Dual vs single protease inhibitor therapy following antiretroviral treatment failure: a randomized trial. JAMA. 2002 Jul;288(2):169-80
[PubMed ID: 12095381]

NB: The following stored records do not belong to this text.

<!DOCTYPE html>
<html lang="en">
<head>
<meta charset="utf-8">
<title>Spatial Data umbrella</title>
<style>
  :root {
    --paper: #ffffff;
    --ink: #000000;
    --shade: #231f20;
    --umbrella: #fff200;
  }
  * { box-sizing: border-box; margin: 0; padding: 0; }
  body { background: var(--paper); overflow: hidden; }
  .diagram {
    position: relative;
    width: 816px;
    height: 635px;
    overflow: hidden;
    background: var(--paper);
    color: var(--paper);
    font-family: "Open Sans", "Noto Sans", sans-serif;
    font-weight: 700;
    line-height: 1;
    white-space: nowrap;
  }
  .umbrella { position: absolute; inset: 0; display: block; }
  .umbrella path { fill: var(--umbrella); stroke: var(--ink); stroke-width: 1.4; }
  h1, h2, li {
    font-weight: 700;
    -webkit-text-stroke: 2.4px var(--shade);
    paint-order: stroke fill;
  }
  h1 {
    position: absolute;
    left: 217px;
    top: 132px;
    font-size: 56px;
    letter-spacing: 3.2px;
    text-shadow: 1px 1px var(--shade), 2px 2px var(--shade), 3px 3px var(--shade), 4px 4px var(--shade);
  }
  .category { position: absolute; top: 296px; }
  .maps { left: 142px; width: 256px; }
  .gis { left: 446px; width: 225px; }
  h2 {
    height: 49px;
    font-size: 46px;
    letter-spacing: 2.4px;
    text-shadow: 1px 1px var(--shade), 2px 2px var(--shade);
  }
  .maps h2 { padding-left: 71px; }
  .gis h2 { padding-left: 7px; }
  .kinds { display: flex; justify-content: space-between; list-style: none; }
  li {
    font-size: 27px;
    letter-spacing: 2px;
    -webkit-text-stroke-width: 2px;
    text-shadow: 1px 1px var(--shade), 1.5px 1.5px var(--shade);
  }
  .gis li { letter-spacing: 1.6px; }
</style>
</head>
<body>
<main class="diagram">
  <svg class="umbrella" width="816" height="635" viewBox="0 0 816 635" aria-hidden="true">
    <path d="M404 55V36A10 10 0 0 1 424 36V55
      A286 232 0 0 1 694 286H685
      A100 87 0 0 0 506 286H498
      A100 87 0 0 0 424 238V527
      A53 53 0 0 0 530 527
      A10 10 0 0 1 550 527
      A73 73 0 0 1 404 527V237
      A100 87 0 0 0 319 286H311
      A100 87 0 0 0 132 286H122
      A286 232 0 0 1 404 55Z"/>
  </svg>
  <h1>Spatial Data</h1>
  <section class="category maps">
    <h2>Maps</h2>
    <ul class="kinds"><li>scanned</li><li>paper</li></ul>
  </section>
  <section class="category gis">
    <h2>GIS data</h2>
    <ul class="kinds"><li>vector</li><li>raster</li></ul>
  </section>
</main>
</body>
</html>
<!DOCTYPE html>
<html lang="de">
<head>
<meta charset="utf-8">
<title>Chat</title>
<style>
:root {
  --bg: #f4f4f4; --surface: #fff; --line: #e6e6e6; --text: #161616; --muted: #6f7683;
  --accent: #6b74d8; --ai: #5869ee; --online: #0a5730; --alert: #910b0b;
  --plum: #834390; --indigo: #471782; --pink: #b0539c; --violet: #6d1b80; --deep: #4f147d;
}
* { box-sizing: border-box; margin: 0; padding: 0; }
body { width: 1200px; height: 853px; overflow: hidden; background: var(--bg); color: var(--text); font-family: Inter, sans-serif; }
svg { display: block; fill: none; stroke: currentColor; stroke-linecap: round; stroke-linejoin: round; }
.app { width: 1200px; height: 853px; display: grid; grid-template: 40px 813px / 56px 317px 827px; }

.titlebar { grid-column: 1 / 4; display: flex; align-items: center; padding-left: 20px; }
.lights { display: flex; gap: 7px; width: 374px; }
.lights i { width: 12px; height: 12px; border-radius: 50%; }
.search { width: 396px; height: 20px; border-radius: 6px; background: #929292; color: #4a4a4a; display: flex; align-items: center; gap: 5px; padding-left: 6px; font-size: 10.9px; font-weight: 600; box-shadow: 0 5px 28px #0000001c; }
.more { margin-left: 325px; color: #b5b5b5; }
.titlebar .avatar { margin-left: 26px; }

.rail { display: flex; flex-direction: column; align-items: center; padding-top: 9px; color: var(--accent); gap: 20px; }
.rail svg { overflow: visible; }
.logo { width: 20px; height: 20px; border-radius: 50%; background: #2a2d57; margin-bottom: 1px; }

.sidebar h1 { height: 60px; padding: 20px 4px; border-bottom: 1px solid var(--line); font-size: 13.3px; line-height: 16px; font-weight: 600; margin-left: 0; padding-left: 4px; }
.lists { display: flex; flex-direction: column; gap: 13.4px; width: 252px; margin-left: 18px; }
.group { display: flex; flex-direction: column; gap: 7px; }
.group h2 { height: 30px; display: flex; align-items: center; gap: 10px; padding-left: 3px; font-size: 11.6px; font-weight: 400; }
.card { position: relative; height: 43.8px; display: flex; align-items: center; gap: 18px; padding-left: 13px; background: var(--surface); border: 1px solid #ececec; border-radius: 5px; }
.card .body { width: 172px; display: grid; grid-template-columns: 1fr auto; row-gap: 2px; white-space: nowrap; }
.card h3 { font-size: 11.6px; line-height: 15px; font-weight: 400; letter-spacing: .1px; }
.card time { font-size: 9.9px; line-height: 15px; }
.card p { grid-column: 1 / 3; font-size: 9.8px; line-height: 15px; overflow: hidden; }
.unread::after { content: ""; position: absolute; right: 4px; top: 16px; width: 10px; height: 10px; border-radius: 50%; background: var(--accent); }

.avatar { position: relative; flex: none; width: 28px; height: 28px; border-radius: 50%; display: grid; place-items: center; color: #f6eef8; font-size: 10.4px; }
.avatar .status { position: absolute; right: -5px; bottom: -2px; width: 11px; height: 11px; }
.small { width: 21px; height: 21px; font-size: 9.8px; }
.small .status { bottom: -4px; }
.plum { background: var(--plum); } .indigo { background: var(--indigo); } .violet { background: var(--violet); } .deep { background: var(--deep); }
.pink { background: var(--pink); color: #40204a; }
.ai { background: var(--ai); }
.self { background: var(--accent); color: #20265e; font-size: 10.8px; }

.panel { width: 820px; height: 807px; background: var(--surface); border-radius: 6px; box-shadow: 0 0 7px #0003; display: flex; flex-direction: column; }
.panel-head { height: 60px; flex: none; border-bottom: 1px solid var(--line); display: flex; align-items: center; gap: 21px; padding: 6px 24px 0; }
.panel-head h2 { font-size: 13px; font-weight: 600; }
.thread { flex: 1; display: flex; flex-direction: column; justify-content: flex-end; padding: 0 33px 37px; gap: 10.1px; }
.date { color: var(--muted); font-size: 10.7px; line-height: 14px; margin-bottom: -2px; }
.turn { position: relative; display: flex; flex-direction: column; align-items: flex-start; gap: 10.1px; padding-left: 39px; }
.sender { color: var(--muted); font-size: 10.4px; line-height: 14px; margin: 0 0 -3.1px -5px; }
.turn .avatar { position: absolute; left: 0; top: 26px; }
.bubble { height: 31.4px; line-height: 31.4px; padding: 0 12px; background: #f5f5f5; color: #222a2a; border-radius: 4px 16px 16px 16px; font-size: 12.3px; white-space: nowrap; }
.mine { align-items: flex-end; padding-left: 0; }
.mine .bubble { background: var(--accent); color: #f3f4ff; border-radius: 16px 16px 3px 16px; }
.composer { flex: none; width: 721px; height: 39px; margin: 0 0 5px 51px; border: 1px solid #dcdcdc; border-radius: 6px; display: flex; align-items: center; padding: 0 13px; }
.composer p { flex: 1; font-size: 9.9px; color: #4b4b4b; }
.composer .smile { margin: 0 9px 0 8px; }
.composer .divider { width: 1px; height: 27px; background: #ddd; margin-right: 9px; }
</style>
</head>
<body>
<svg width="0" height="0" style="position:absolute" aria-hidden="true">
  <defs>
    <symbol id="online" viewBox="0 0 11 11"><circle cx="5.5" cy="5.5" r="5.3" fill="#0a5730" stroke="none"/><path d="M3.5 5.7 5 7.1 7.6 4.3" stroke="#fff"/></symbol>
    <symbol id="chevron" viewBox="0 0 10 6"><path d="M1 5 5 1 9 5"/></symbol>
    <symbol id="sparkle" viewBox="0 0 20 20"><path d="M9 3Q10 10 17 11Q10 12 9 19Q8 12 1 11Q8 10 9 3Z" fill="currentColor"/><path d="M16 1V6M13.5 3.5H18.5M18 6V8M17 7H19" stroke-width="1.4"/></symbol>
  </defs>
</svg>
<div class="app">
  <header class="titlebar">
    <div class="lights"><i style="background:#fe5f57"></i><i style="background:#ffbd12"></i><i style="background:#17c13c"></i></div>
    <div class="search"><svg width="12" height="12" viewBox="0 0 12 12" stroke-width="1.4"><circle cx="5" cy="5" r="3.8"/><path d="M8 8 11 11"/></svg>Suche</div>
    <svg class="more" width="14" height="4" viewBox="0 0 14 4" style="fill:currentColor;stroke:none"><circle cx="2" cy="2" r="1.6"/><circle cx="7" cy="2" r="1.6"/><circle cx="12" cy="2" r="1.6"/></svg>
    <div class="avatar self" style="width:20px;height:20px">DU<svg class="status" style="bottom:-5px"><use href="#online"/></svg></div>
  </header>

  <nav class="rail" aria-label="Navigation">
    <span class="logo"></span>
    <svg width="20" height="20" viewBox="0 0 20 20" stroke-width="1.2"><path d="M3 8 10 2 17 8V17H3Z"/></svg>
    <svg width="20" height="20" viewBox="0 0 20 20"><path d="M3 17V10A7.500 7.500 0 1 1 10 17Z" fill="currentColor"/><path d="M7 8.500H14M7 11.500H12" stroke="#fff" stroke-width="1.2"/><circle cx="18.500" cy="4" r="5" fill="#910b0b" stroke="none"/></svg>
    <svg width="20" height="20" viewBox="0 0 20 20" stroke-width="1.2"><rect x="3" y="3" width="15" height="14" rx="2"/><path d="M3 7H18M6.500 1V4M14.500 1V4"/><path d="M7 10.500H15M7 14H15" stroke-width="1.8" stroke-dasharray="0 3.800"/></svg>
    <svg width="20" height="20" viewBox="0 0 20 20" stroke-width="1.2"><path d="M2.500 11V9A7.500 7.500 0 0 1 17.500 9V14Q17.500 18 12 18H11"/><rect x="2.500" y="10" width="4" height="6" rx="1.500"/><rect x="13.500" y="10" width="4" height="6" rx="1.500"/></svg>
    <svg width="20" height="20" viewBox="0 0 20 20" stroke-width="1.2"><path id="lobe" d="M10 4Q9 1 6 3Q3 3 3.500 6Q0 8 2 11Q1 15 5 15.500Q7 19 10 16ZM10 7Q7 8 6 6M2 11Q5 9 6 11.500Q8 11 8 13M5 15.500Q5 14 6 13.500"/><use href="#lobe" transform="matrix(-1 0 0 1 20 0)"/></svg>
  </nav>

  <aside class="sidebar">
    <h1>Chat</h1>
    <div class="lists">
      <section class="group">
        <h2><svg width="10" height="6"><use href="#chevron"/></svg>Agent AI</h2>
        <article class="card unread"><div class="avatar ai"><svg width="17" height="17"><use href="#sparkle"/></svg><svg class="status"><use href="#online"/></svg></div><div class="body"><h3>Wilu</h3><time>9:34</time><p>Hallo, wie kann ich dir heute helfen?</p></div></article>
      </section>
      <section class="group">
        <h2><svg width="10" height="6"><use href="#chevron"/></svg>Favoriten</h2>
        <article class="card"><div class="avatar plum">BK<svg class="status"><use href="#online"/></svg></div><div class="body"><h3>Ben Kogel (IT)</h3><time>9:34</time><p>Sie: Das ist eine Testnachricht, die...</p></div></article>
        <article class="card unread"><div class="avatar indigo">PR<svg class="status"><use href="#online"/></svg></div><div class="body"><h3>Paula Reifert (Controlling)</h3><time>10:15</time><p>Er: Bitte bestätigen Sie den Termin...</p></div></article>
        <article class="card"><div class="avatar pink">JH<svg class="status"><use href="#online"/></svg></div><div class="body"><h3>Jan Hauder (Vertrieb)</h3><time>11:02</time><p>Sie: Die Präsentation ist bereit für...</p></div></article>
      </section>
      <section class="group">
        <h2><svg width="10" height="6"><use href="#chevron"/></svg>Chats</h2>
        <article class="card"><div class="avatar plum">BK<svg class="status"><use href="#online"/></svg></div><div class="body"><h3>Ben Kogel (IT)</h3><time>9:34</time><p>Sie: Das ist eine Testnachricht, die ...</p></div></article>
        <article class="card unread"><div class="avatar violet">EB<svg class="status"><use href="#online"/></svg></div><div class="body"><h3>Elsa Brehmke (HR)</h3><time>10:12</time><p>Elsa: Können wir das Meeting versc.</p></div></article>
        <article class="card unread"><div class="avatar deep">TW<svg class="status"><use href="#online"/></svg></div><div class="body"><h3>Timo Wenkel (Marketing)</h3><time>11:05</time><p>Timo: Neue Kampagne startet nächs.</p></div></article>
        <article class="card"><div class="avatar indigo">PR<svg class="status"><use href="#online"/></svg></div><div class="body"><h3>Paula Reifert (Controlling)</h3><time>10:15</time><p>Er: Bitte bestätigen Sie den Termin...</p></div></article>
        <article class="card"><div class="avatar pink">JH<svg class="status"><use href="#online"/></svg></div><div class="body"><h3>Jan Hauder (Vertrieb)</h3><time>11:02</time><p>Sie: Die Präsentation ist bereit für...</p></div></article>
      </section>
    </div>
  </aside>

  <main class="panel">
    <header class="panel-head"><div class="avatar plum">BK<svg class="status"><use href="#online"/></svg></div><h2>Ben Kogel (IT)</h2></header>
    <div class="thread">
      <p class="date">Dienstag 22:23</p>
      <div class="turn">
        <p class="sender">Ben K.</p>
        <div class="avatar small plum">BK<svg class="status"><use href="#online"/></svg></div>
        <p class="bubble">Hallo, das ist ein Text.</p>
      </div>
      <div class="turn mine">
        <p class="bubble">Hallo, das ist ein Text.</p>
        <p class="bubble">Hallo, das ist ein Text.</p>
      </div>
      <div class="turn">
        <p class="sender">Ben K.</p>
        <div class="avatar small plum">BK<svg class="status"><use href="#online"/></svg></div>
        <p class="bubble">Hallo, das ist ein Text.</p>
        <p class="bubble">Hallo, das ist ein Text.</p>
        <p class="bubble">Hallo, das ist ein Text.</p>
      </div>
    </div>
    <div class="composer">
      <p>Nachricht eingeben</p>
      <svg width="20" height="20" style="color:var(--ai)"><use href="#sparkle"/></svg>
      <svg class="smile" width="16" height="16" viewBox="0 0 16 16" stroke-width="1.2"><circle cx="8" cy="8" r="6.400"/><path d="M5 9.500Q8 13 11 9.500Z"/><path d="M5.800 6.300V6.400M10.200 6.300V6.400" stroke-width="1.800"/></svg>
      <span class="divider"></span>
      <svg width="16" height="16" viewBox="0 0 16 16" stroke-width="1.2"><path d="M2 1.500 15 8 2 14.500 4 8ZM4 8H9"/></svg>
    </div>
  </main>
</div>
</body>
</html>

CONTEXT: Management of antiretroviral treatment failure in patients receiving protease inhibitor (PI)-containing regimens is a therapeutic challenge. OBJECTIVE: To assess whether adding a second PI improves antiviral efficacy of a 4-drug combination in patients with virologic failure while taking a PI-containing regimen. DESIGN: Multicenter, randomized, 4-arm trial, double-blind and placebo-controlled for second PI, conducted between October 1998 and April 2000, for which there was a 24-week primary analysis with extension to 48 weeks. SETTING: Thirty-one participating AIDS (acquired immunodeficiency syndrome) Clinical Trials Units in the United States. PARTICIPANTS: A total of 481 human immunodeficiency virus (HIV)-infected persons with prior exposure to a maximum of 3 PIs and viral load above 1000 copies/mL. INTERVENTION: Selectively randomized assignment (per prior PI exposure) to saquinavir (n = 116); indinavir (n = 69); nelfinavir (n = 139); or placebo twice per day (n = 157); in combination with amprenavir, abacavir, efavirenz, and adefovir dipivoxil. MAIN OUTCOME MEASURES: Primary efficacy analysis involved the proportion with viral load below 200 copies/mL at 24 weeks. Other measures were changes in viral load and CD4 cell count from baseline, adverse events, and HIV drug susceptibility. RESULTS: Of 481 patients, 148 (31%) had a viral load below 200 copies/mL at week 24. The proportions of patients with a viral load below 200 copies/mL in the saquinavir, indinavir, nelfinavir, and placebo arms were 34% (40/116), 36% (25/69), 34% (47/139), and 23% (36/157), respectively. The proportion in the combined dual-PI arms was higher than in the amprenavir-plus-placebo arm (35% [112/324] vs 23% [36/157], respectively; P =.002). Overall, a higher proportion of nonnucleoside reverse transcriptase inhibitor (NNRTI)-naive patients had a viral load below 200 copies/mL compared with NNRTI-experienced patients (43% [115/270] vs 16% [33/211], respectively; P<.001). Baseline HIV-1 hypersusceptibility to efavirenz (< or = 0.4-fold difference in susceptibility compared with reference virus) was associated with suppression of viral load at 24 weeks to below 200 copies/mL (odds ratio [OR], 3.49; 95% confidence interval [CI], 1.62-7.33; P =.001), and more than 10-fold reduction in efavirenz susceptibility, with less likelihood of suppression at 24 weeks (OR, 0.28; 95% CI, 0.09-0.87; P =.03). CONCLUSIONS: In this study of antiretroviral-experienced patients with advanced immunodeficiency, viral load suppression to below 200 copies/mL was achieved in 31% of patients with regimens containing 4 or 5 new drugs. Use of 2 PIs, being naive to NNRTIs, and baseline hypersusceptibility to efavirenz were associated with a favorable outcome.